Paying the mortgage doing this is hard, hard work. And I love it. And I want to continue. But I’m not supported by a spouse with a good income, and it’s not a hobby for me, and as long as I’m taking myself seriously why not invite other designers along for the ride. We CAN come up with a solution to this that will benefit us all.

Speaking of self respect and dignity, folks who know me know that I really hate exclusivity.

I hate people who try to use rules or policies or money to make themselves feel that they’re better or higher than someone else. The truth is, we are ALL special cases.

Today we had an experience with exclusivity that really surprised me – and troubled me, too.

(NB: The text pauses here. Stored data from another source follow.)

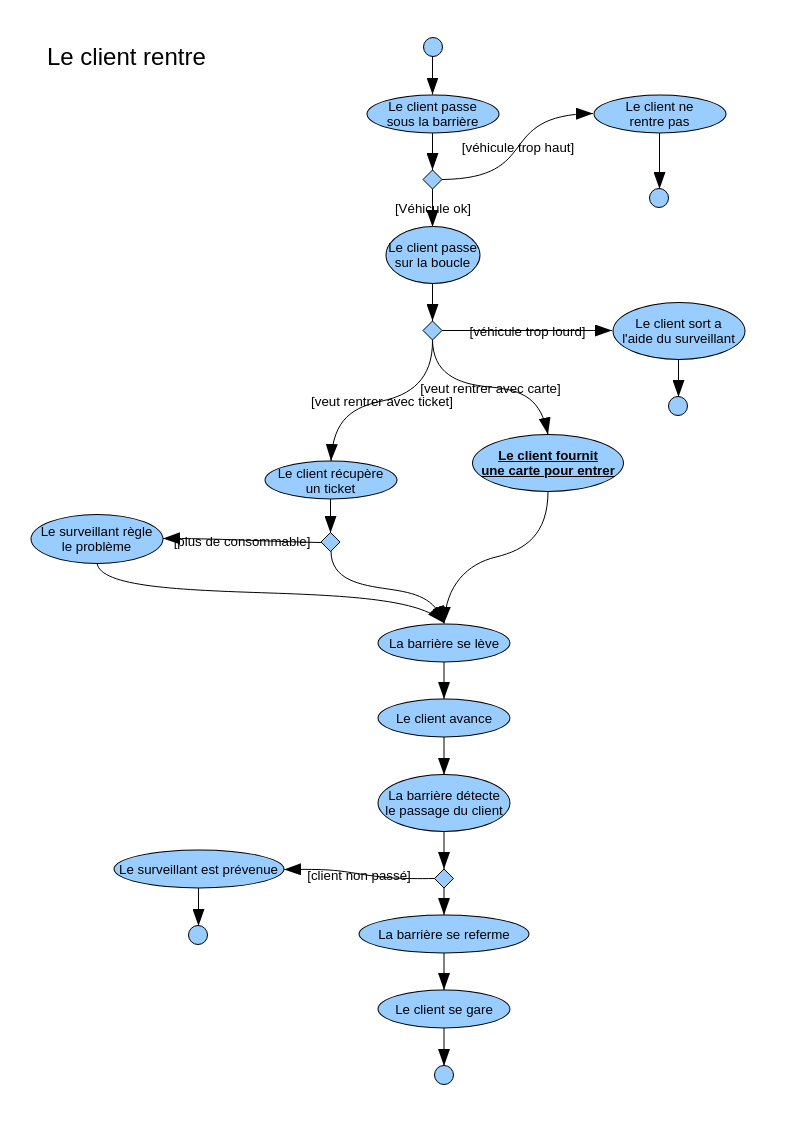
<!DOCTYPE html>
<html lang="fr">
<head>
<meta charset="utf-8">
<title>Le client rentre</title>
<style>
:root { --paper: #fff; --ink: #000; --node: #9cf; }
* { box-sizing: border-box; margin: 0; }
html, body { width: 794px; height: 1123px; overflow: hidden; background: var(--paper); }
.diagram {
  position: relative; width: 794px; height: 1123px; overflow: hidden;
  color: var(--ink); font: 13.3px/15px "Liberation Sans", Arial, sans-serif;
}
h1 { position: absolute; left: 47px; top: 43px; font-size: 24px; line-height: 28px; font-weight: 400; white-space: nowrap; }
.flows { position: absolute; left: 0; top: 0; }
.edges { fill: none; stroke: var(--ink); stroke-width: 1; }
.decisions { fill: var(--node); stroke: var(--ink); stroke-width: 1; }
.activity, .terminal {
  position: absolute; left: var(--x); top: var(--y);
  transform: translate(-50%, -50%);
  background: var(--node); border: 1px solid var(--ink); border-radius: 50%;
}
.activity {
  width: var(--w, 133px); height: var(--h, 39px);
  display: flex; align-items: center; justify-content: center;
  text-align: center; white-space: nowrap;
}
.terminal { width: 20px; height: 20px; }
.key { font-weight: 700; text-decoration: underline; }
.guard { position: absolute; left: var(--x); top: var(--y); transform: translate(-50%, -50%); white-space: nowrap; }
</style>
</head>
<body>
<main class="diagram">
  <h1>Le client rentre</h1>

  <svg class="flows" width="794" height="1123" viewBox="0 0 794 1123" aria-hidden="true">
    <defs>
      <marker id="arrow" markerUnits="userSpaceOnUse" markerWidth="17" markerHeight="12" refX="17" refY="6" orient="auto">
        <path d="M0 0L17 6L0 12Z" fill="#000"/>
      </marker>
      <polygon id="decision" points="0,-9.5 9.5,0 0,9.5 -9.5,0"/>
    </defs>
    <g class="edges">
      <g marker-end="url(#arrow)">
        <path d="M432.5 56V94.5"/>
        <path d="M432.5 132V170"/>
        <path d="M432.5 189V227"/>
        <path d="M432.5 283V321"/>
        <path d="M659.5 132V189"/>
        <path d="M678.5 359V397"/>
        <path d="M330.5 499V533"/>
        <path d="M444 661V699"/>
        <path d="M444 737V775"/>
        <path d="M444 831V869"/>
        <path d="M444 888V915"/>
        <path d="M444 952V990"/>
        <path d="M444 1028V1066"/>
        <path d="M198.5 888V926"/>
        <path d="M442 330.5H612"/>
        <path d="M442 179.5C493 179 506 163 518 147S542 114 593 113.5"/>
        <path d="M432.5 340C433 380 410 395 382 401S333 418 331 461"/>
        <path d="M432.5 340C433 372 455 384 490 387S541 400 548 434.5"/>
        <path d="M321 542.5C280 542 210 538 163 538.5"/>
        <path d="M97 563C100 587 180 590 270 593S424 601 444 623"/>
        <path d="M331 551C331 580 360 585 388 589S435 598 444 623"/>
        <path d="M548 491C548 535 525 550 496 557S446 585 444 623.5"/>
        <path d="M435 878.5C400 879 385 878 360 874S330 869 284 869.5"/>
      </g>
    </g>
    <g class="decisions">
      <use href="#decision" x="432.5" y="179.5"/>
      <use href="#decision" x="432.5" y="330.5"/>
      <use href="#decision" x="330.5" y="542"/>
      <use href="#decision" x="444" y="878.5"/>
    </g>
  </svg>

  <div class="terminal" style="--x:433px;--y:47px"></div>
  <div class="activity" style="--x:432.5px;--y:113.5px">Le client passe<br>sous la barrière</div>
  <div class="activity" style="--x:659.5px;--y:113.5px">Le client ne<br>rentre pas</div>
  <div class="terminal" style="--x:659px;--y:198px"></div>
  <div class="activity" style="--x:432.5px;--y:255px;--w:95px;--h:58px">Le client passe<br>sur la boucle</div>
  <div class="activity" style="--x:678.5px;--y:331px;--h:58px">Le client sort a<br>l'aide du surveillant</div>
  <div class="terminal" style="--x:678px;--y:406px"></div>
  <div class="activity" style="--x:330.5px;--y:480px">Le client récupère<br>un ticket</div>
  <div class="activity" style="--x:548px;--y:463px;--w:152px;--h:58px"><span class="key">Le client fournit<br>une carte pour entrer</span></div>
  <div class="activity" style="--x:96.5px;--y:538.5px;--h:50px">Le surveillant règle<br>le problème</div>
  <div class="activity" style="--x:444px;--y:642.5px">La barrière se lève</div>
  <div class="activity" style="--x:444px;--y:718px">Le client avance</div>
  <div class="activity" style="--x:444px;--y:803px;--h:58px">La barrière détecte<br>le passage du client</div>
  <div class="activity" style="--x:198.5px;--y:869px;--w:171px">Le surveillant est prévenue</div>
  <div class="terminal" style="--x:198px;--y:935px"></div>
  <div class="activity" style="--x:444px;--y:933.5px;--w:171px">La barrière se referme</div>
  <div class="activity" style="--x:444px;--y:1009px">Le client se gare</div>
  <div class="terminal" style="--x:444px;--y:1075px"></div>

  <span class="guard" style="--x:518px;--y:146.5px">[véhicule trop haut]</span>
  <span class="guard" style="--x:433px;--y:207.5px">[Véhicule ok]</span>
  <span class="guard" style="--x:527.5px;--y:330.5px">[véhicule trop lourd]</span>
  <span class="guard" style="--x:490.5px;--y:387.5px">[veut rentrer avec carte]</span>
  <span class="guard" style="--x:382px;--y:400.5px">[veut rentrer avec ticket]</span>
  <span class="guard" style="--x:242px;--y:540.5px">[plus de consommable]</span>
  <span class="guard" style="--x:359px;--y:874.5px">[client non passé]</span>
</main>
</body>
</html>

Gerry’s received the OK from his doc to get into a pool, and with his terribly painful back I’ve been thinking that water aerobics classes and perhaps time in a heated whirlpool would be great for him.

We’d heard that the local JCC (Jewish Community Center) has a nice, private wh
irlpool (for adults only) as part of their membership, so I emailed to get info on joining. They have a tiered membership, it’s only possible to use the whirlpool for an additional ‘special locker room’ fee (or if you can get an existing member to bring you as a guest.)

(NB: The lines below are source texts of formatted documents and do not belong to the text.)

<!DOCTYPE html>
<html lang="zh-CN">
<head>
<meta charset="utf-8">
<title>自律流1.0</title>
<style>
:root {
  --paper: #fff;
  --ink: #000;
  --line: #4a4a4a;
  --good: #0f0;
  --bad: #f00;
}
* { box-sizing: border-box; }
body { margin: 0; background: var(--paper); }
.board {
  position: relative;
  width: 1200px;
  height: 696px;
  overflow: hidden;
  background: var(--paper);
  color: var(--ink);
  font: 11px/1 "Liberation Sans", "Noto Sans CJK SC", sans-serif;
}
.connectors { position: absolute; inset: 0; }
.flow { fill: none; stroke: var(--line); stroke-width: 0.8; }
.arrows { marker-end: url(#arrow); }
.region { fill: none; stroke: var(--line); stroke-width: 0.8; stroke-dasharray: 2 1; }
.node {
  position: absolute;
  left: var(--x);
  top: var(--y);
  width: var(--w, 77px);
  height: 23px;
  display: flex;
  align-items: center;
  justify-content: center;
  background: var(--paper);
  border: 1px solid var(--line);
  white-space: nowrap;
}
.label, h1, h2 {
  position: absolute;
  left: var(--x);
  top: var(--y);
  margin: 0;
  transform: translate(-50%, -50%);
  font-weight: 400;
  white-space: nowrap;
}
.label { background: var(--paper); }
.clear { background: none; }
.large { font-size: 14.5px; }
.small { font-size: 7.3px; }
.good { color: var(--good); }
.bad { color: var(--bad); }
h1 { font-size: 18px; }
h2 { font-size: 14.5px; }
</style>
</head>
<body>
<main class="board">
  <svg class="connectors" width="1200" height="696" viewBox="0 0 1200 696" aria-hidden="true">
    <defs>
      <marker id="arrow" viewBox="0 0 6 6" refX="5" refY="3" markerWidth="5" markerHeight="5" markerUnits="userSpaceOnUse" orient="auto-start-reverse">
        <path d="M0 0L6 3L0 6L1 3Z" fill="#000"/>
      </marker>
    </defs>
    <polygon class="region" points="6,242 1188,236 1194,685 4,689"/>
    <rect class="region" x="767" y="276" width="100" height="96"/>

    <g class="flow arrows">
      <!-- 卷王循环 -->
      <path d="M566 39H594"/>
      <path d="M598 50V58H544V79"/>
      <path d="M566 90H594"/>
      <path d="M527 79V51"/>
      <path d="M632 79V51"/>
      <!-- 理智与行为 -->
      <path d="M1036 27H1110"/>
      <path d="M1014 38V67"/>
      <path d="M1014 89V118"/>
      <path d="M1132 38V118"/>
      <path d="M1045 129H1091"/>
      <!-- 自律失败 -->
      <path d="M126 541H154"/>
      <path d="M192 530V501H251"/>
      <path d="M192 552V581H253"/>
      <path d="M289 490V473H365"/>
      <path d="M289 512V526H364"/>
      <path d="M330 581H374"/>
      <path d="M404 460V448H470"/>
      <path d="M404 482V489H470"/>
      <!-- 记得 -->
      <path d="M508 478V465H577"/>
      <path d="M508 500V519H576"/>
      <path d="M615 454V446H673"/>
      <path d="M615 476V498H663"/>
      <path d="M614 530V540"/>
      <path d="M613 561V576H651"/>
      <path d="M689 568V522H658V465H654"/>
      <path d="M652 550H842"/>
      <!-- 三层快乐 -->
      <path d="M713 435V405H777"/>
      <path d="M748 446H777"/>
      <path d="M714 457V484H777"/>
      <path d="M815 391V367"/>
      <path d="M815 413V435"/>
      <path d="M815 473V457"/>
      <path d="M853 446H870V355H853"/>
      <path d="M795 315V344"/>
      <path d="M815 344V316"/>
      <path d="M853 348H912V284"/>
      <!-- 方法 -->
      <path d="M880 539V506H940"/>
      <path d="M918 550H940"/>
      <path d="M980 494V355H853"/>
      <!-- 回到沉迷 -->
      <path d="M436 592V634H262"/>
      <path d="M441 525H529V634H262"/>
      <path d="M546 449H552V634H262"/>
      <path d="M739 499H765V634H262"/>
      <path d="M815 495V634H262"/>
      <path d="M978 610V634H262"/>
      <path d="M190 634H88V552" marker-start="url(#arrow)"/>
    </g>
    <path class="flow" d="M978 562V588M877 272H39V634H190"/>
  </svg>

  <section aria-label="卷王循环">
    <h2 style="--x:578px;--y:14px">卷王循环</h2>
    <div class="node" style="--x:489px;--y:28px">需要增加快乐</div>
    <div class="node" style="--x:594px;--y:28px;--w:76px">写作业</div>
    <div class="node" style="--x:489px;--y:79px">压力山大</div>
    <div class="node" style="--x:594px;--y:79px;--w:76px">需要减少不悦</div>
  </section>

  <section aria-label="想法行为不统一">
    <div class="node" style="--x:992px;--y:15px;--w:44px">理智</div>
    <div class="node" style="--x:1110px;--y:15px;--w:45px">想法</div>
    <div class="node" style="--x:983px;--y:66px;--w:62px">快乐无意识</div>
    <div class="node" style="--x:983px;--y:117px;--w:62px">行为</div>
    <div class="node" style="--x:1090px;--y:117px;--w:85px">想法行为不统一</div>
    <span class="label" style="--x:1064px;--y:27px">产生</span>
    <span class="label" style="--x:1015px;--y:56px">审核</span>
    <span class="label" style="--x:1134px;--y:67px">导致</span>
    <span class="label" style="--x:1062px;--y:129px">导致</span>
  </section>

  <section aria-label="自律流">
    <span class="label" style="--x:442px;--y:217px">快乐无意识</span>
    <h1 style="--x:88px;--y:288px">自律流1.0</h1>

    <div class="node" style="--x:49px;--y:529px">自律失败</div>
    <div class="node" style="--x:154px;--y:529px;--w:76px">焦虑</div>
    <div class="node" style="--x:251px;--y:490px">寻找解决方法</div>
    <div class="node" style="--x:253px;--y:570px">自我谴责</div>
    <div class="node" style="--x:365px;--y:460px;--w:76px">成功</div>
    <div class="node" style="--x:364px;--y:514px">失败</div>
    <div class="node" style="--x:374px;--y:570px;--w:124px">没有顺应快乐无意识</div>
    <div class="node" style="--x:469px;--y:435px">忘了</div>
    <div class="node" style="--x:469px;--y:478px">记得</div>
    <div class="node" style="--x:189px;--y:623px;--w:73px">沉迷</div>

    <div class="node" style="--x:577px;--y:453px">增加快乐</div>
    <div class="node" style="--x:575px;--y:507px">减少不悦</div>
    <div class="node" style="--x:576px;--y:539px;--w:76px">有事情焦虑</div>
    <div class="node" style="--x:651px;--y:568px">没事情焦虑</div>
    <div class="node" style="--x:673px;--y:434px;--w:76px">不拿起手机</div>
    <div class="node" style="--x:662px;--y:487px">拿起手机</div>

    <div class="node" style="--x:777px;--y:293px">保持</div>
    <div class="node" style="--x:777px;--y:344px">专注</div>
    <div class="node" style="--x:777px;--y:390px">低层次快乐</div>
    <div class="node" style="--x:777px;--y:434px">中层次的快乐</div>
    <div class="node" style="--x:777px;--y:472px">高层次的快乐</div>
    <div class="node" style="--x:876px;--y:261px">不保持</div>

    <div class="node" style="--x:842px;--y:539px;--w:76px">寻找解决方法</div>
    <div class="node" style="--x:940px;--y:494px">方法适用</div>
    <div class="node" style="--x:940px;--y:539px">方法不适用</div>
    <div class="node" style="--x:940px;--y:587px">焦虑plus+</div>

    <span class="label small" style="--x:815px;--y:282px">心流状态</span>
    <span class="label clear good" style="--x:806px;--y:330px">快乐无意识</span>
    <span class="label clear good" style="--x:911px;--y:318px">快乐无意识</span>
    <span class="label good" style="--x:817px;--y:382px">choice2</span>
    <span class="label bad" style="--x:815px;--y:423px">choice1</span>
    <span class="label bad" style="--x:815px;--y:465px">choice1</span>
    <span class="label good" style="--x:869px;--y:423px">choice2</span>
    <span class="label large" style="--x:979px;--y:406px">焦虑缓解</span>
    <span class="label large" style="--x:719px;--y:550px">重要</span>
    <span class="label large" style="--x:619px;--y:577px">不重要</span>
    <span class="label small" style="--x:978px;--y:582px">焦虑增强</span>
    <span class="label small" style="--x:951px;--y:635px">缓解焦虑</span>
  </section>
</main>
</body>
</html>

The JCC dues for our family would be about $700/year, which is totally out of our range, and the price to use the whirlpool is $230 on top of that. We would, however, be eligible for a reduced rate because of our situation, and Gerry’s disability. Unfortunately, if we receive a reduced rate, we wouldn’t be allowed to pay the extra fee to use the whirlpool because that’s only available for folks who can PAY THE FULL MEMBERSHIP FEE.

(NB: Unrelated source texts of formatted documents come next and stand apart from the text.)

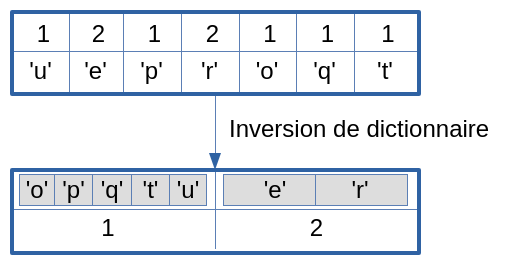
<!DOCTYPE html>
<html lang="fr">
<head>
<meta charset="utf-8">
<title>Inversion de dictionnaire</title>
<style>
:root {
  --frame: #2f62a3;
  --rule: #5b7fb5;
  --cell: #dddddd;
  --ink: #000000;
  --paper: #ffffff;
}
* { box-sizing: border-box; }
html, body { margin: 0; }
.diagram {
  position: relative;
  width: 511px;
  height: 265px;
  overflow: hidden;
  background: var(--paper);
  color: var(--ink);
  font: 24px/28px "Liberation Sans", Arial, sans-serif;
}
.dictionary {
  position: absolute;
  left: 10px;
  width: 411px;
  display: grid;
  border: 4px solid var(--frame);
  border-radius: 2px;
}
.source {
  top: 10px;
  height: 86px;
  grid-template-columns: 56px 54px 58px 58px 57px 58px 62px;
  grid-template-rows: 38px 40px;
}
.inverted {
  top: 168px;
  height: 87px;
  grid-template-columns: 202px 201px;
  grid-template-rows: 38px 41px;
}
.value, .key, .count { text-align: center; }
.value {
  padding: 6px 0 0 4px;
  border-bottom: 1px solid var(--rule);
}
.key { padding: 5px 2px 0 0; }
.divided { border-right: 1px solid var(--rule); }
.group {
  padding: 2px 8px 4px 5px;
  border-bottom: 1px solid var(--rule);
}
.group.wide { padding: 2px 9px 4px 7px; }
.letters {
  display: grid;
  height: 32px;
  border: 1px solid var(--rule);
  background: var(--cell);
  line-height: 30px;
  text-align: center;
}
.five { grid-template-columns: 35px 38px 39px 38px 1fr; }
.two { grid-template-columns: 92px 1fr; }
.two .divided { padding-left: 11px; }
.two .last { padding-right: 3px; }
.count { padding-top: 4px; }
.count.first { padding-right: 13px; }
.inverted .count.first { margin-bottom: 2px; }
.arrow { position: absolute; left: 0; top: 0; }
.caption {
  position: absolute;
  left: 229px;
  top: 115px;
  margin: 0;
  white-space: nowrap;
}
</style>
</head>
<body>
<main class="diagram">
  <section class="dictionary source">
    <div class="value divided">1</div>
    <div class="value divided">2</div>
    <div class="value divided">1</div>
    <div class="value divided">2</div>
    <div class="value divided">1</div>
    <div class="value divided">1</div>
    <div class="value">1</div>
    <div class="key divided">'u'</div>
    <div class="key divided">'e'</div>
    <div class="key divided">'p'</div>
    <div class="key divided">'r'</div>
    <div class="key divided">'o'</div>
    <div class="key divided">'q'</div>
    <div class="key">'t'</div>
  </section>

  <p class="caption">Inversion de dictionnaire</p>

  <section class="dictionary inverted">
    <div class="group divided">
      <div class="letters five">
        <span class="divided">'o'</span>
        <span class="divided">'p'</span>
        <span class="divided">'q'</span>
        <span class="divided">'t'</span>
        <span>'u'</span>
      </div>
    </div>
    <div class="group wide">
      <div class="letters two">
        <span class="divided">'e'</span>
        <span class="last">'r'</span>
      </div>
    </div>
    <div class="count first divided">1</div>
    <div class="count">2</div>
  </section>

  <svg class="arrow" width="511" height="265" viewBox="0 0 511 265" aria-hidden="true">
    <line x1="215.5" y1="96" x2="215.5" y2="154" stroke="var(--rule)"/>
    <polygon points="209,153 221,153 215,170" fill="var(--frame)"/>
  </svg>
</main>
</body>
</html>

It’s a perfect way to keep anyone who requires financial assistance from climbing into their special whirlpool.

We told them that we’re really only interested in the special locker room / whirlpool for Gerry – I certainly don’t need it – but their POLICY is that if anyone is getting a break in their membership, they are NOT be eligible for the private locker room.

I told the woman who showed us around that we’re not prideful people, but we do have a healthy self respect and this arrangement seems to ignore the fact that folks who may not be as financially well of as others STILL have dignity and might like to experience a “nice” locker room.

Their point is that if a family has money to burn on a “nice” locker room, then they should be paying the full rate. Or, how dare those poor people think they deserve the niceties that we have! Eh. We’ll keep looking…

For those of you who wrote with tax info, thank you so much! It will just be outside of our reality to pay upwards of $1,000 to have our taxes done, though – which seems to be the fair going rate. So I think I’m going to take a crack at Turbo Tax and see if I’m able to work around that beast!

I’ll be sure to blog about my adventure – but even if we end up going with an accountant in the end, doing the Turbo Tax route to wrap my mind around our current tax state can’t hurt!

This entry was posted in Uncategorized by Annie. Bookmark the permalink.

About Annie

I knit weird and I enjoy showing others how to find the joy and intuitiveness within their OWN knitting! We don't knit to make THINGS, we knit to make OURSELVES HAPPY!

Leave a Reply

Your email address will not be published. Required fields are marked *